In Family Court, there are no jury trials.  A bench trial is conducted by the Judge without a jury, and therefore, the presiding Judge decides both questions of fact and questions of law.  In many cases, this results in the Judge interposing their own feelings, personal beliefs, and experiences onto the case.  Grandparent visitation cases can often be very emotionally charged, and thus, difficult to resolve by mediation.  Therefore, these cases almost always go to a hearing and are left for the Judge to decide.

Over time, this topic has become a very hot button issue, since people feel so strongly one way or the other – some people empathize with the grandparents who have been cut out of their grandchildren’s lives, whereas other people believe strongly in a parent’s constitutional right to determine who their child is exposed to.  Therefore, it is recommended that a person seeking to gain or suppress grandparent visitation obtain legal counsel.


Experienced Louisville Grandparents’ Rights, Lawyer

If you are concerned about your grandchildren and your ability to maintain a relationship with them, contact a family law attorney at Goldberger Simpson.

We help injured families in Louisville, Lexington, Bowling Green, Paducah, Ashland, Owensboro, Elizabethtown, Madisonville, and Pikeville, Kentucky. Call 502-589-4440 for a free confidential consultation.

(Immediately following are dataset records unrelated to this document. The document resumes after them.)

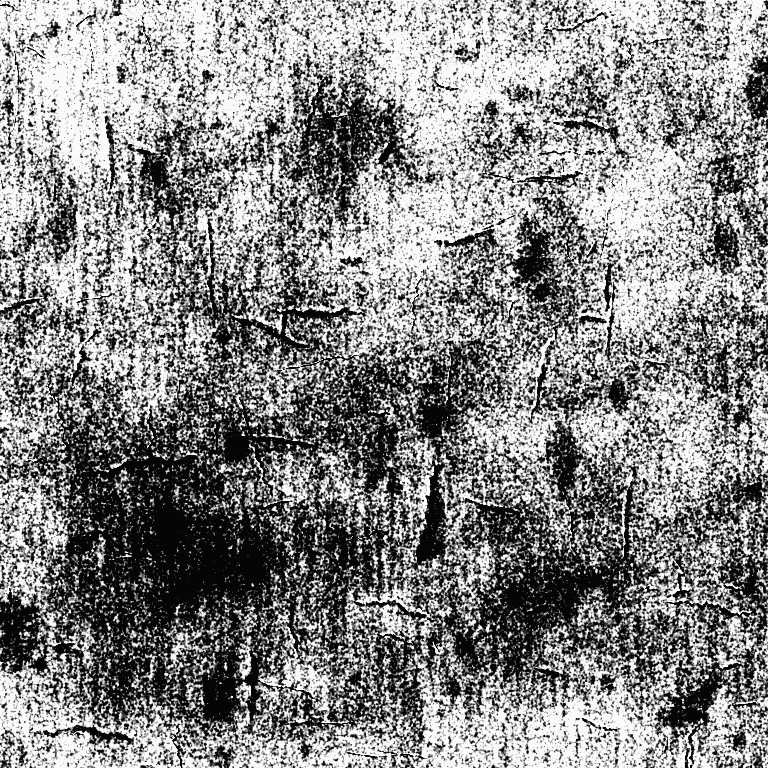
Write a Shadertoy shader that draws this texture.

```glsl
// Weathered, high-contrast plaster: gritty black and white grain over cloudy tone.
// Cellular noise makes the grit and upright fibres, layered sines make the clouds,
// and two loops scatter ragged stains and short broken cracks with a bright rim.

vec2 hash2(vec2 p) {
    vec3 q = fract(p.xyx * vec3(0.1031, 0.1030, 0.0973));
    q += dot(q, q.yzx + 33.33);
    return fract((q.xx + q.yz) * q.zy);
}

// Distance to the nearest scattered point of varied weight, centred near zero
float cellular(vec2 p) {
    vec2 cell = floor(p), f = fract(p);
    float nearest = 4.0;
    for (int y = -1; y <= 1; y++)
    for (int x = -1; x <= 1; x++) {
        vec2 offset = vec2(x, y);
        vec2 point = hash2(cell + offset + 50.0);
        vec2 d = offset + point - f;
        float weight = mix(0.6, 1.9, fract(17.0 * (point.x + point.y)));
        nearest = min(nearest, dot(d, d) * weight);
    }
    return sqrt(nearest) - 0.49;
}

// Two unrelated layers subtracted: equal shares of dark pits and bright chips
float grit(vec2 p) {
    return cellular(p) - cellular(p.yx * 0.93 + 137.0);
}

// Warped, rotated sine octaves
float layeredSines(vec2 p) {
    float sum = 0.0, amplitude = 0.5;
    for (int i = 0; i < 6; i++) {
        p = mat2(0.8, 0.6, -0.6, 0.8) * p * 1.7 + 1.3;
        p += 0.8 * sin(p.yx * 0.9 + float(i));
        sum += amplitude * sin(p.x) * sin(p.y);
        amplitude *= 0.72;
    }
    return sum;
}

// Dark ragged spots: many small, a few large
float stains(vec2 p) {
    float ragged = layeredSines(p * 32.0), darkness = 0.0;
    for (int i = 0; i < 80; i++) {
        vec2 centre = hash2(vec2(i, 7.0));
        vec2 shape = hash2(vec2(i, 23.0));
        float radius = mix(0.007, 0.036, pow(shape.x, 3.0));
        vec2 d = (p - centre) * vec2(1.2, mix(0.5, 1.4, shape.y));
        float dist = length(d) + 1.3 * radius * ragged;
        darkness = max(darkness, 1.0 - smoothstep(0.2 * radius, 1.3 * radius, dist));
    }
    return darkness;
}

// Crooked, tapered cracks: negative in the groove, positive on its rim
float cracks(vec2 p) {
    p += 0.011 * vec2(layeredSines(p * 11.0), layeredSines(p * 11.0 + 5.0));
    float relief = 0.0;
    for (int i = 0; i < 100; i++) {
        vec2 centre = hash2(vec2(i, 41.0));
        vec2 turn = hash2(vec2(i, 67.0));
        vec2 size = hash2(vec2(i, 89.0));
        float angle = 1.5708 * step(0.45, turn.x) + (turn.y - 0.5) * 0.7;
        float c = cos(angle), s = sin(angle);
        vec2 q = mat2(c, -s, s, c) * (p - centre);
        float along = q.x / mix(0.015, 0.075, size.x * size.x);
        float taper = max(0.0, 1.0 - along * along);
        float width = mix(0.0008, 0.0045, size.y * size.y) * sqrt(taper);
        float groove = 1.0 - smoothstep(0.4 * width, width + 0.001, abs(q.y));
        float rim = 1.0 - smoothstep(0.3 * width, 0.7 * width + 0.001, abs(q.y - 1.7 * width));
        relief += smoothstep(0.0, 0.4, taper) * (0.6 * rim - groove);
    }
    return clamp(relief, -1.0, 1.0);
}

// Soft round patch
float patchAt(vec2 p, vec2 centre, float radius) {
    vec2 d = (p - centre) / radius;
    return exp(-dot(d, d));
}

void mainImage(out vec4 fragColor, in vec2 fragCoord) {
    vec2 uv = fragCoord / iResolution.xy;
    float clouds = layeredSines(uv * 4.0 + 2.0);
    float mottle = layeredSines(uv * 15.0 + 4.0);

    // Broad light and dark bands, brightest at the top and bottom edges
    float tone = 0.10 - 0.22 * cos(6.2832 * (uv.y - 0.28));
    tone += 0.20 * smoothstep(0.82, 1.0, uv.y) + 0.24 * (1.0 - smoothstep(0.0, 0.16, uv.y));
    tone += 0.36 * clouds + 0.36 * mottle;

    // Sooty patches with edges broken by the clouds
    vec2 drift = uv + 0.05 * vec2(mottle, clouds);
    tone -= 0.50 * patchAt(drift, vec2(0.20, 0.23), 0.13) + 0.65 * patchAt(drift, vec2(0.73, 0.22), 0.06);
    tone -= 0.75 * patchAt(drift, vec2(0.45, 0.82), 0.07) + 0.50 * patchAt(drift, vec2(0.22, 0.78), 0.08);
    tone -= 0.40 * patchAt(drift, vec2(0.66, 0.81), 0.07);

    // Upright fibres and faint ribs, uneven in strength
    float fibrous = smoothstep(-0.4, 0.4, layeredSines(uv * 3.0 + 9.0));
    float fibres = cellular(uv * vec2(85.0, 11.0)) + 0.7 * cellular(uv * vec2(170.0, 35.0) + 71.0);
    tone += mix(0.25, 0.60, fibrous) * fibres;
    tone += 0.10 * fibrous * sin(uv.x * 390.0 + 2.0 * clouds);

    // Damage
    tone -= 0.80 * stains(uv);
    tone += 0.85 * cracks(uv);

    // Fine grit and coarser clumps
    float grain = 1.05 * grit(uv * vec2(255.0, 235.0));
    grain += 0.55 * grit(uv * vec2(118.0, 105.0) + 31.0);

    float ink = smoothstep(-0.54, 0.54, tone + grain);
    fragColor = vec4(vec3(mix(0.02, 0.98, ink)), 1.0);
}
```
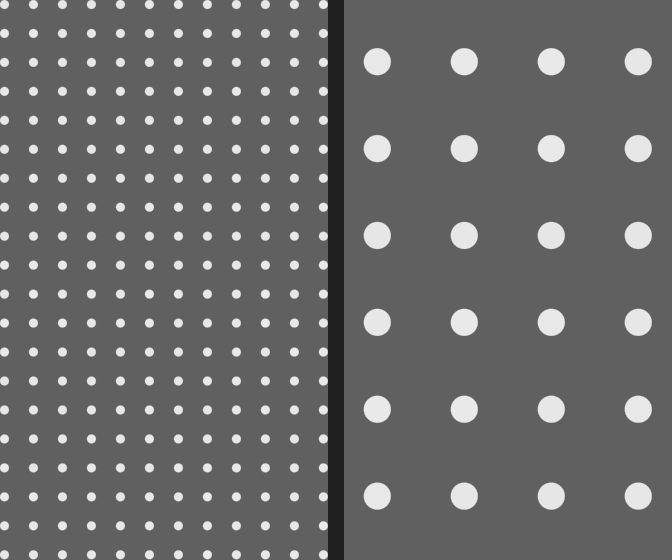
Left: the whole. Right: its middle third, enlarged.
Write a WebGL 2 fragment shader that draws this pattern.

```glsl
#version 300 es
precision highp float;
// Regular grid of small pale dots on flat dark grey, 12 across and 20 down.
// Each pixel is measured against the nearest grid point with a circle
// distance; a per-cell hash shifts the dot brightness very slightly.

uniform vec2 u_resolution;
out vec4 outColor;

// Lengths are fractions of the canvas width, measured from the top left.
const vec2 FIRST_DOT = vec2(0.0136, 0.0137);
const vec2 PITCH = vec2(0.0884, 0.0883);
const float DOT_RADIUS = 0.0138;
const float EDGE_PIXELS = 1.2;
const vec3 GROUND_COLOR = vec3(0.378);
const vec3 DOT_COLOR = vec3(0.908);
const float TONE_VARIATION = 0.012;

float hash(vec2 cell) {
  vec3 q = fract(cell.xyx * vec3(0.1031, 0.1030, 0.0973));
  q += dot(q, q.yzx + 33.33);
  return fract((q.x + q.y) * q.z);
}

void main() {
  // Canvas position with y pointing down
  vec2 position = vec2(gl_FragCoord.x, u_resolution.y - gl_FragCoord.y) / u_resolution.x;

  // Nearest grid point and the offset from it
  vec2 grid = (position - FIRST_DOT) / PITCH;
  vec2 cell = floor(grid + 0.5);
  vec2 offset = (grid - cell) * PITCH;

  // Smooth circle edge
  float edge = EDGE_PIXELS / u_resolution.x;
  float signedDistance = length(offset) - DOT_RADIUS;
  float coverage = clamp(0.5 - signedDistance / edge, 0.0, 1.0);

  // Faint tone difference between dots
  vec3 dotColor = DOT_COLOR + TONE_VARIATION * (hash(cell) - 0.5);
  outColor = vec4(mix(GROUND_COLOR, dotColor, coverage), 1.0);
}
```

Goldberg Simpson will help you recover financial compensation for your injuries, and generate the best outcome. Goldberg Simpson can help clients with grandparents’ rights, throughout the greater Louisville, Kentucky area, including the Kentucky counties of Adair, Allen, Ballard, Barren, Breckinridge, Butler, Caldwell, Calloway, Carlisle, Christian, Clinton, Crittenden, Cumberland, Daviess, Edmonson, Fulton, Graves, Grayson, Green, Hansock, Hart, Henderson, Hickman, Hopkins, Livingston, Logan, Lyon, Marshall, McCracken, McLean, Metcalfe, Monroe, Muhlenberg, Ohio, Russell, Simpson, Todd, Trigg, Union, Warren, and Webster, as well as the Anderson, Bath, Bell, Boone, Bourbon, Boyd, Boyle, Bracken, Breathitt, Bullitt, Campbell, Carroll, Carter, Casey, Clark, Clay, Elliott, Estill, Fayette, Fleming, Floyd, Franklin, Gallatin, Garrard, Grant, Greenup, Hancock, Hansock, Hardin, Harlan, Harrison, Henry, Jackson, Jefferson, Jessamine, Johnson, Kenton, Knott, Knox, Larue, Laurel, Lawrence, Lee, Leslie, Letcher, Lewis, Lincoln, Madison, Magoffin, Marion, Martin, Mason, McCreary, Meade, Menifee, Mercer, Montgomery, Morgan, Nelson, Nicholas, Oldham, Owen, Owsley, Pendleton, Perry, Pike, Powell, Pulaski, Robertson, Rockcastle, Rowan, Scott, Shelby, Spencer, Taylor, Trimble, Washington, Wayne, Whitley, Wolfe and Woodford.


If you or a loved one is in need of legal assistance, call Goldberg Simpson at 502-589-4440.

The initial consultation is free of charge, and if we agree to handle your case, we will work on a contingency fee basis, which means we get paid for our services only if there is a monetary recovery of funds. In many cases, a lawsuit must be filed before a specific date, (statute of limitations). Please call right away to ensure that you do not waive your right to possible compensation.